Gelfan A., GustafssonD., Motovilov Yu., Arheimer B., Kalugin A., Krylenko I., Lavrenov A. (2016) Climate change impact on the water regime of two great Arctic rivers: modeling and uncertainty issues. Climatic Change. doi 10.1007/s10584-016-1710-5

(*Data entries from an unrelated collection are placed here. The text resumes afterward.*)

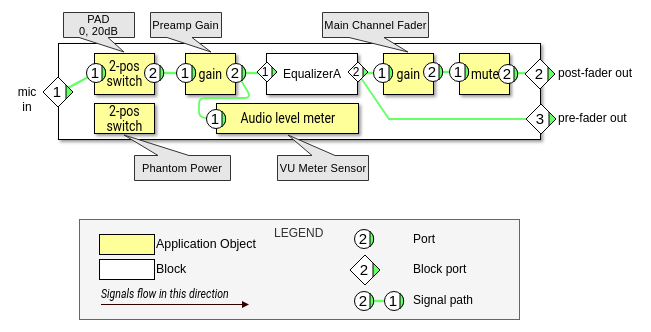
<!DOCTYPE html>
<html lang="en">
<head>
<meta charset="utf-8">
<title>Audio channel signal flow</title>
<style>
:root {
  --ink: #000;
  --paper: #fff;
  --object: #ffff99;
  --signal: #66ff66;
  --callout: #e6e6e6;
  --panel: #f5f5f5;
  --panel-line: #666;
  --arrow: #330000;
  --shadow: 2px 2px 3px rgba(0, 0, 0, .4);
}
* { box-sizing: border-box; }
html, body { margin: 0; overflow: hidden; background: var(--paper); }
.diagram {
  position: relative; width: 651px; height: 332px; overflow: hidden;
  background: var(--paper); color: var(--ink);
  font: 12px/15px "Liberation Sans", Arial, sans-serif;
}
.diagram svg { display: block; }
.frame, .box, .callout, .port, .outer-label, .layer { position: absolute; }
.layer { left: 0; top: 0; }
.frame { left: 58px; top: 43px; width: 483px; height: 97px; border: 1px solid var(--ink); background: var(--paper); box-shadow: var(--shadow); }

.box {
  display: flex; align-items: center; justify-content: center;
  border: 1px solid var(--ink); background: var(--paper); box-shadow: var(--shadow);
  text-align: center; white-space: nowrap;
}
.object { background: var(--object); font: 14px/15px Roboto, sans-serif; }
.object b { font-weight: 400; transform: scaleX(.88); }
.stage { top: 53px; height: 42px; }
.lower { top: 103px; height: 31px; }

.callout {
  display: flex; align-items: center; justify-content: center; height: 26px;
  font-size: 11px; line-height: 12px; letter-spacing: .15px;
  text-align: center; white-space: nowrap;
}
.callout.above { top: 12px; }
.callout.below { top: 155px; }

.port {
  display: flex; align-items: center; justify-content: center;
  width: 32px; height: 32px; margin: -16px 0 0 -16px;
  font-size: 15px; line-height: 16px;
}
.port svg { position: absolute; left: 0; top: 0; overflow: visible; }
.port i { position: relative; font-style: normal; left: -1px; }
.port.small { font-size: 12px; }
.port.small i { left: -2px; }
.outer-label { white-space: nowrap; }

.legend {
  position: absolute; left: 79px; top: 219px; width: 441px; height: 101px;
  border: 1px solid var(--panel-line); background: var(--panel);
}
.legend h2 { position: absolute; left: 194px; top: 6px; margin: 0; font-size: 12px; font-weight: 400; line-height: 15px; color: #333; }
.keys { position: absolute; margin: 0; padding: 0; list-style: none; display: grid; }
.keys li { display: flex; align-items: center; white-space: nowrap; }
.swatches { left: 19px; top: 14px; grid-template-rows: 21px 21px; row-gap: 4px; font-size: 12.4px; }
.swatches li { gap: 1px; }
.swatch { width: 56px; height: 21px; border: 1px solid var(--ink); background: var(--paper); }
.swatch.yellow { background: var(--object); }
.symbols { left: 333px; top: 4px; grid-template-rows: 30px 30px 32px; }
.direction {
  position: absolute; left: 21px; top: 67px; margin: 0; white-space: nowrap;
  font: italic 12px/15px Roboto, sans-serif; transform: scaleX(.88); transform-origin: left;
}
</style>
</head>
<body>
<main class="diagram">
  <svg width="0" height="0" aria-hidden="true">
    <defs>
      <g id="port-shape" stroke="#000">
        <circle r="9.5" fill="#fff"/>
        <path d="M6 -7.5A9.5 9.5 0 0 1 6 7.5Z" fill="#66ff66"/>
      </g>
      <g id="block-port-shape" stroke="#000">
        <path d="M0 -15L15 0L0 15L-15 0Z" fill="#fff"/>
        <path d="M8 -7L15 0L8 7Z" fill="#66ff66"/>
      </g>
      <g id="small-port-shape" stroke="#000">
        <path d="M0 -10L10 0L0 10L-10 0Z" fill="#fff"/>
        <path d="M5 -5L10 0L5 5Z" fill="#66ff66"/>
      </g>
    </defs>
  </svg>

  <section aria-label="Channel block">
    <div class="frame"></div>

    <div class="box object stage" style="left:94px;width:61px"><b>2-pos<br>switch</b></div>
    <div class="box object stage" style="left:185px;width:51px"><b>gain</b></div>
    <div class="box stage" style="left:266px;width:92px">EqualizerA</div>
    <div class="box object stage" style="left:383px;width:51px"><b>gain</b></div>
    <div class="box object stage" style="left:459px;width:51px"><b>mute</b></div>
    <div class="box object lower" style="left:94px;width:61px"><b>2-pos<br>switch</b></div>
    <div class="box object lower" style="left:216px;width:143px"><b>Audio level meter</b></div>

    <svg class="layer" width="651" height="332" aria-hidden="true">
      <g fill="none" stroke="#66ff66" stroke-width="2.4">
        <path d="M66 89L92 75"/>
        <path d="M156 73H184"/>
        <path d="M240 73H264"/>
        <path d="M362 73H380"/>
        <path d="M434 72H458"/>
        <path d="M510 73H534"/>
        <path stroke-width="1.8" d="M240 79L248 92Q251 98 245 98H205Q199 98 199 104V112Q199 118 207 118"/>
        <path stroke-width="1.8" d="M361 78L389 119H532"/>
      </g>
      <g fill="#e6e6e6" stroke="#333">
        <path d="M63.500 12.500H134.500V37.500H108L124 52L79 37.500H63.500Z"/>
        <path d="M150.500 12.500H221.500V37.500H192L211 52L167 37.500H150.500Z"/>
        <path d="M322.500 12.500H428.500V37.500H384L408 52L349 37.500H322.500Z"/>
        <path d="M134.500 155.500H158L124 135L189 155.500H230.500V180.500H134.500Z"/>
        <path d="M277.500 155.500H312L288 135L335 155.500H368.500V180.500H277.500Z"/>
      </g>
    </svg>

    <div class="callout above" style="left:63px;width:71px">PAD<br>0, 20dB</div>
    <div class="callout above" style="left:150px;width:71px">Preamp Gain</div>
    <div class="callout above" style="left:322px;width:107px">Main Channel Fader</div>
    <div class="callout below" style="left:134px;width:96px">Phantom Power</div>
    <div class="callout below" style="left:277px;width:92px">VU Meter Sensor</div>

    <span class="port" style="left:58px;top:92px"><svg width="32" height="32"><use href="#block-port-shape" x="16" y="16"/></svg><i>1</i></span>
    <span class="port" style="left:96px;top:73px"><svg width="32" height="32"><use href="#port-shape" x="16" y="16"/></svg><i>1</i></span>
    <span class="port" style="left:154px;top:73px"><svg width="32" height="32"><use href="#port-shape" x="16" y="16"/></svg><i>2</i></span>
    <span class="port" style="left:186px;top:73px"><svg width="32" height="32"><use href="#port-shape" x="16" y="16"/></svg><i>1</i></span>
    <span class="port" style="left:236px;top:73px"><svg width="32" height="32"><use href="#port-shape" x="16" y="16"/></svg><i>2</i></span>
    <span class="port small" style="left:267px;top:72px"><svg width="32" height="32"><use href="#small-port-shape" x="16" y="16"/></svg><i>1</i></span>
    <span class="port small" style="left:358px;top:72px"><svg width="32" height="32"><use href="#small-port-shape" x="16" y="16"/></svg><i>2</i></span>
    <span class="port" style="left:383px;top:73px"><svg width="32" height="32"><use href="#port-shape" x="16" y="16"/></svg><i>1</i></span>
    <span class="port" style="left:433px;top:72px"><svg width="32" height="32"><use href="#port-shape" x="16" y="16"/></svg><i>2</i></span>
    <span class="port" style="left:459px;top:72px"><svg width="32" height="32"><use href="#port-shape" x="16" y="16"/></svg><i>1</i></span>
    <span class="port" style="left:508px;top:74px"><svg width="32" height="32"><use href="#port-shape" x="16" y="16"/></svg><i>2</i></span>
    <span class="port" style="left:540px;top:74px"><svg width="32" height="32"><use href="#block-port-shape" x="16" y="16"/></svg><i>2</i></span>
    <span class="port" style="left:216px;top:119px"><svg width="32" height="32"><use href="#port-shape" x="16" y="16"/></svg><i>1</i></span>
    <span class="port" style="left:541px;top:119px"><svg width="32" height="32"><use href="#block-port-shape" x="16" y="16"/></svg><i>3</i></span>

    <span class="outer-label" style="left:17px;top:85px;width:20px;text-align:center">mic<br>in</span>
    <span class="outer-label" style="left:558px;top:66px">post-fader out</span>
    <span class="outer-label" style="left:558px;top:111px">pre-fader out</span>
  </section>

  <section class="legend">
    <h2>LEGEND</h2>
    <ul class="keys swatches">
      <li><span class="swatch yellow"></span>Application Object</li>
      <li><span class="swatch"></span>Block</li>
    </ul>
    <p class="direction">Signals flow in this direction</p>
    <svg class="layer" width="439" height="99" aria-hidden="true">
      <path d="M21 84.500H163" stroke="#330000"/>
      <path d="M162 81L169 84.500L162 88Z" fill="#330000"/>
      <path d="M292 81H306" stroke="#66ff66" stroke-width="2.4"/>
    </svg>
    <span class="port" style="left:284px;top:19px"><svg width="32" height="32"><use href="#port-shape" x="16" y="16"/></svg><i>2</i></span>
    <span class="port" style="left:285px;top:50px"><svg width="32" height="32"><use href="#block-port-shape" x="16" y="16"/></svg><i>2</i></span>
    <span class="port" style="left:284px;top:81px"><svg width="32" height="32"><use href="#port-shape" x="16" y="16"/></svg><i>2</i></span>
    <span class="port" style="left:314px;top:81px"><svg width="32" height="32"><use href="#port-shape" x="16" y="16"/></svg><i>1</i></span>
    <ul class="keys symbols">
      <li>Port</li>
      <li>Block port</li>
      <li>Signal path</li>
    </ul>
  </section>
</main>
</body>
</html>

The ECOlogical Model for Applied Geophysics (ECOMAG) and the HYdrological Predictions for the Environment (HYPE) process-based hydrological models were set up to assess possible impacts of climate change on the hydrological regime of two pan-Arctic great drainage basins of the Lena and the Mackenzie Rivers. We firstly assessed the reliability of the hydrological models to reproduce the historical streamflow series and analyzed the hydrological projections driven by the climate change scenarios. The impacts were assessed for three 30-year periods (early- (2006–2035), mid- (2036–2065), and end-century (2070–2099)) using an ensemble of five global climate models (GCMs) and four Representative Concentration Pathway (RCP) scenarios. Results show, particularly, that the basins react with a multi-year delay to changes in RCP2.6, so-called Bmitigation^ scenario, and consequently to the potential mitigation measures. Then, we assessed the hydrological projections’ variability, which is caused by the GCM’s and RCP’s uncertainties, and found that the variability rises with the time horizon of the projection, and generally, the projection variability is larger for the Mackenzie than for the Lena. We finally compared the mean annual runoff anomalies projected under the GCM-based data for the twenty-first century with the corresponding anomalies projected under a modified observed climatology using the delta-change method in the Lena basin. We found that the compared projections are closely correlated for the earlycentury period. Thus, for the Lena basin, the modified observed climatology can be used as driving force for hydrological model-based projections and considered as an alternative to the GCM-based scenarios.